Abu Hamid Muhammad, famous in the world of learning as al-Ghazali was born in 450 AH (1058 A.D). in Persia . He graduated from the Nizamia Madressa at Nishapur, with distinction, a very famous educational institution in Nishapur. Later he was appointed as a teacher at the Nizamia College in Baghdad, where he proved very successful in imparting knowledge to the scholars under his care. This valuable gift of sustaining interest of his pupils and passing on his knowledge to them made him so famous that students from all parts of the country flocked to study under him.
Imam al-Ghazali was fondly referred to as the "Hujjat-ul-lslam", Proof of Islam, He is honoured as a scholar and a saint by learned men all over the world.
Al-Ghazali is generally acclaimed as the most influential thinker of the Classical period of Islam, in his autobiography The Deliverance from Error, the Imam describes his education and his intellectual crisis, which left him so paralysed by doubt that he he gave up his academic pursuits and worldly interests and became a wandering ascetic. This was a process (period) of mystical transformation.
Later, he resumed his teaching duties, but again left these. An era of solitary life, devoted to contemplation and writing then ensued, which led to the authorship of a number of everlasting books (Many of which have been translated in English). Imam al-Ghazali's life was spent in self-sacrificing service of God and his fellowmen. He left behind him a fine example for all men to follow. He died in 505 AH

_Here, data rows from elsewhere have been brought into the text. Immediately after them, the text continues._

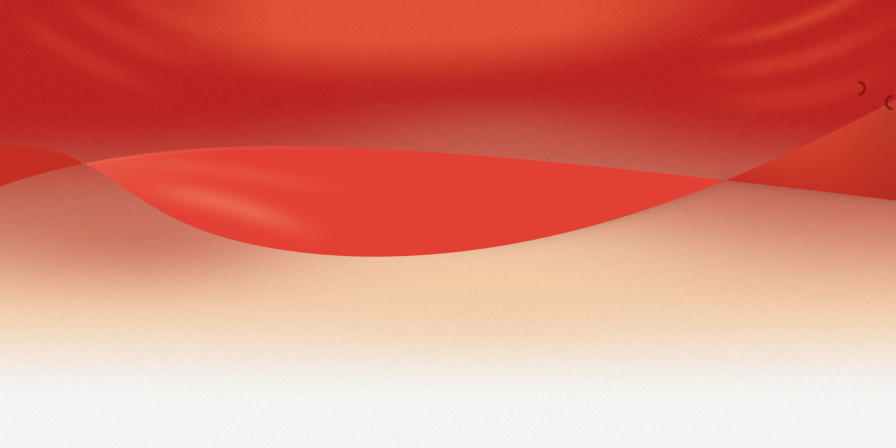
A WebGL 2 fragment shader for this background:

```glsl
#version 300 es
precision highp float;
// A red silk drape fading through peach into off-white, crossed by a twisted ribbon.
// Two analytic curves bound the ribbon and swap places at each twist; soft
// Gaussian glows and bent streaks model the folds of the cloth.
#define CLOTH_RED   vec3(0.725, 0.135, 0.125)
#define GLOW_ORANGE vec3(0.900, 0.345, 0.220)
#define DUSTY_ROSE  vec3(0.770, 0.400, 0.335)
#define PEACH       vec3(0.950, 0.800, 0.660)
#define PAPER       vec3(0.957, 0.957, 0.953)
#define RIBBON_RED  vec3(0.890, 0.250, 0.205)
#define RIBBON_BACK vec3(0.770, 0.185, 0.135)
#define SHEEN       vec3(0.930, 0.480, 0.350)
#define GRAIN       0.018

uniform vec2 u_resolution;
out vec4 outColor;

float hash(vec2 p) {
    p = fract(p * vec2(0.1031, 0.1137));
    p += dot(p, p.yx + 33.33);
    return fract((p.x + p.y) * p.x * 97.0);
}

// Elliptical Gaussian spot
float spot(vec2 p, vec2 center, vec2 radius) {
    vec2 d = (p - center) / radius;
    return exp(-dot(d, d));
}

// Soft streak from a to b, bowed sideways and faded at both ends
float streak(vec2 p, vec2 a, vec2 b, float bow, float width) {
    vec2 axis = b - a;
    float len = length(axis);
    vec2 dir = axis / len;
    float t = dot(p - a, dir) / len;
    float side = dot(p - a, vec2(-dir.y, dir.x)) - bow * 4.0 * t * (1.0 - t);
    float fade = smoothstep(-0.1, 0.35, t) * smoothstep(1.1, 0.55, t);
    return fade * exp(-side * side / (width * width));
}

// Gently arched edge of the ribbon
float archEdge(float x) {
    float d = abs(x - 0.3125);
    float left = 0.72 * d * d + 2.1 * d * d * d * d;
    float right = d * d / (1.55 + 3.4 * d);
    return 0.674 - (x < 0.3125 ? left : right);
}

// Deep sagging edge of the ribbon
float sagEdge(float x) {
    float d = abs(x - 0.417);
    float q = d * d;
    float left = 0.25 * (1.0 - exp(-q * (6.0 + 1030.0 * q * q)));
    float right = q * (1.25 - 0.37 * d);
    return 0.427 + (x < 0.417 ? left : right);
}

vec3 backdrop(vec2 p) {
    // Vertical fade, with the light reaching higher near the middle
    float lift = 0.06 * spot(p, vec2(0.54, 0.5), vec2(0.25, 0.6));
    float y = p.y - lift;
    vec3 c = mix(CLOTH_RED, DUSTY_ROSE, smoothstep(0.76, 0.53, y));
    c = mix(c, PEACH, smoothstep(0.60, 0.27, y));
    c = mix(c, PAPER, smoothstep(0.36, 0.10, p.y));
    // Warm pool under the ribbon and shade beside it
    c = mix(c, PEACH, 0.75 * spot(p, vec2(0.54, 0.40), vec2(0.25, 0.14)));
    c = mix(c, DUSTY_ROSE, 0.60 * spot(p, vec2(0.17, 0.48), vec2(0.15, 0.10)));
    c = mix(c, DUSTY_ROSE, 0.45 * spot(p, vec2(0.56, 0.69), vec2(0.16, 0.08)));
    // Glowing belly of the drape
    float bowl = 0.88 + 0.7 * pow(abs(p.x - 0.43), 2.0);
    float span = smoothstep(0.10, 0.34, p.x) * smoothstep(0.92, 0.60, p.x);
    c = mix(c, GLOW_ORANGE, 0.90 * span * smoothstep(bowl - 0.10, bowl + 0.05, p.y));
    // Folds gathered towards the two upper corners
    vec2 q = vec2(2.0 * p.x, p.y);
    for (int i = 0; i < 3; i++) {
        float k = float(i);
        float right = streak(q, vec2(1.56, 0.90 - 0.06 * k),
                             vec2(2.02, 1.08 - 0.11 * k), -0.035, 0.016 + 0.006 * k);
        float left = streak(q, vec2(0.02 + 0.10 * k, 0.98 + 0.04 * k),
                            vec2(0.38 + 0.08 * k, 0.79 + 0.06 * k), -0.02, 0.025);
        c = mix(c, GLOW_ORANGE, (0.50 - 0.12 * k) * right + 0.25 * left);
    }
    return c;
}

vec3 ribbon(vec2 p, float low, float high) {
    vec2 q = vec2(2.0 * p.x, p.y);
    // Front face between the twists
    vec3 front = mix(RIBBON_RED, SHEEN, 0.35 * spot(p, vec2(0.11, 0.63), vec2(0.08, 0.07)));
    front = mix(front, SHEEN, 0.65 * streak(q, vec2(0.32, 0.58), vec2(0.72, 0.47), 0.015, 0.025));
    front = mix(front, SHEEN, 0.25 * streak(q, vec2(0.26, 0.64), vec2(0.78, 0.57), 0.01, 0.018));
    front = mix(front, SHEEN, 0.30 * smoothstep(0.012, 0.0, high - p.y) * smoothstep(0.5, 0.1, p.x));
    // Reverse side at both ends
    float across = (p.y - low) / max(high - low, 0.001);
    vec3 back = RIBBON_BACK + vec3(0.05, 0.07, 0.04) * across * smoothstep(0.8, 0.9, p.x);
    back *= 1.0 - 0.07 * smoothstep(0.92, 1.0, p.x);
    float isFront = step(0.091, p.x) * step(p.x, 0.808);
    return mix(back, front, isFront);
}

void main() {
    vec2 p = gl_FragCoord.xy / u_resolution;
    float aa = 0.8 / u_resolution.y;
    float arch = archEdge(p.x), sag = sagEdge(p.x);
    float low = min(arch, sag), high = max(arch, sag);
    vec3 c = backdrop(p);
    c += GRAIN * (hash(floor(p * vec2(512.0, 256.0))) - 0.5);
    // Faint shadow under the ribbon, then the ribbon itself
    c *= 1.0 - 0.10 * exp(-abs(p.y - low) / 0.012) * smoothstep(0.4, 0.7, p.x);
    float cover = smoothstep(-aa, aa, p.y - low) * smoothstep(-aa, aa, high - p.y);
    c = mix(c, ribbon(p, low, high), cover);
    // Two small dark hooks near the right edge
    for (int i = 0; i < 2; i++) {
        vec2 h = (p - vec2(0.958 + 0.038 * float(i), 0.803 - 0.032 * float(i))) * vec2(2.0, 1.0);
        float ring = abs(length(h) - 0.014) - 0.003;
        float arc = smoothstep(-0.004, 0.004, h.x * (1.0 - 2.0 * float(i)));
        c = mix(c, vec3(0.48, 0.06, 0.05), 0.8 * arc * smoothstep(aa, -aa, ring));
    }
    outColor = vec4(c, 1.0);
}
```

For Imam Ghazali's Autobiography See: Al Munqidh min al-Dalal al-Ghazali's Path to Sufism, His Deliverance from Error, Iman Abu Hamid al-Ghazali's autobiography.